People worldwide are grappling with a perpetual stream of crises, from wildfires and flooding to political strife and racial injustice. In May 2021, 47 percent of Americans said their mental health had declined since the pandemic struck. While COVID-19 has exacerbated both existing and new mental health needs, this is not a pandemic-era problem. The need to support your employees’ mental health existed well before 2020 and will be with us long after the pandemic is over.
Despite the soaring demand for mental health care, getting help remains difficult. People seeking care face a myriad of barriers, from a lack of available mental health care providers to long wait times, burdensome out-of-pocket fees, and poor care quality.
As a result, most people with mental health conditions do not receive treatment: 55 percent of employees with a self-reported, diagnosable mental illness in 2020 didn’t get care for their condition in the past year. Stigma and lack of awareness of mental health treatment options can further complicate the journey to care. The Anxiety & Depression Association of America has found that only 37 percent of those suffering from anxiety receive treatment. Without access to necessary care, increasingly common mental health challenges–such as depression, anxiety, and burnout– leave people suffering with impacts that are complex and far-reaching, including:
- Increased risk of physical illness
- Shorter life expectancy

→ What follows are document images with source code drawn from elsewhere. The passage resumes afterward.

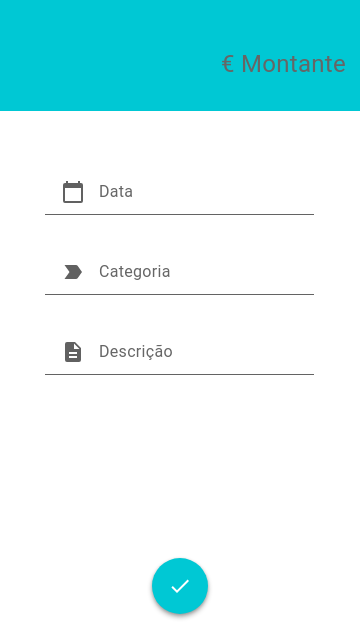
<!DOCTYPE html>
<html lang="pt">
<head>
<meta charset="utf-8">
<title>Montante</title>
<style>
:root { --accent: #00c8d4; --ink: #666; --icon: #616161; --line: #636363; --paper: #fff; }
* { box-sizing: border-box; margin: 0; }
html, body { width: 360px; height: 640px; overflow: hidden; }
.screen {
  width: 360px; height: 640px; display: flex; flex-direction: column;
  background: var(--paper); color: var(--ink);
  font-family: Roboto, "Noto Sans", sans-serif;
}
.amount {
  height: 111px; padding: 50px 14px 0 0; background: var(--accent);
  font-size: 24px; line-height: 28px; letter-spacing: 0.3px; text-align: right; white-space: nowrap;
}
.fields { padding: 64px 46px 0 45px; display: grid; gap: 40px; }
.field {
  height: 40px; padding: 0 0 5px 16px; display: flex; align-items: center; gap: 14px;
  border-bottom: 1px solid var(--line); font-size: 16px; line-height: 20px; letter-spacing: 0.3px;
}
.field svg { width: 24px; height: 24px; fill: var(--icon); flex: none; }
.confirm {
  width: 56px; height: 56px; margin: auto auto 26px; border-radius: 50%;
  display: grid; place-items: center; background: var(--accent);
  box-shadow: 0 3px 5px rgba(0, 0, 0, .32), 0 1px 3px rgba(0, 0, 0, .16);
}
.confirm svg { width: 24px; height: 24px; fill: var(--paper); }
</style>
</head>
<body>
<main class="screen">
  <header class="amount">€ Montante</header>
  <section class="fields">
    <div class="field">
      <svg viewBox="0 0 24 24" aria-hidden="true"><path d="M20 3h-1V1h-2v2H7V1H5v2H4a2 2 0 0 0-2 2v16a2 2 0 0 0 2 2h16a2 2 0 0 0 2-2V5a2 2 0 0 0-2-2zm0 18H4V8h16z"/></svg>
      <span>Data</span>
    </div>
    <div class="field">
      <svg viewBox="0 0 24 24" aria-hidden="true"><path d="M3.5 19H15c.7 0 1.300-.3 1.600-.8L21 12l-4.400-6.200C16.300 5.300 15.700 5 15 5H3.500l5 7z"/></svg>
      <span>Categoria</span>
    </div>
    <div class="field">
      <svg viewBox="0 0 24 24" aria-hidden="true"><path d="M14 2H6a2 2 0 0 0-2 2v16a2 2 0 0 0 2 2h12a2 2 0 0 0 2-2V8zm2 16H8v-2h8zm0-4H8v-2h8zm-3-5V3.500L18.500 9z"/></svg>
      <span>Descrição</span>
    </div>
  </section>
  <a class="confirm" href="#" aria-label="Confirmar">
    <svg viewBox="0 0 24 24" aria-hidden="true"><path d="M9 16.200L4.800 12l-1.400 1.400L9 19 21 7l-1.400-1.400z"/></svg>
  </a>
</main>
</body>
</html>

- Lost income
- Higher risk of short- or long-term unemployment
- Damaged relationships
- Lower overall life satisfaction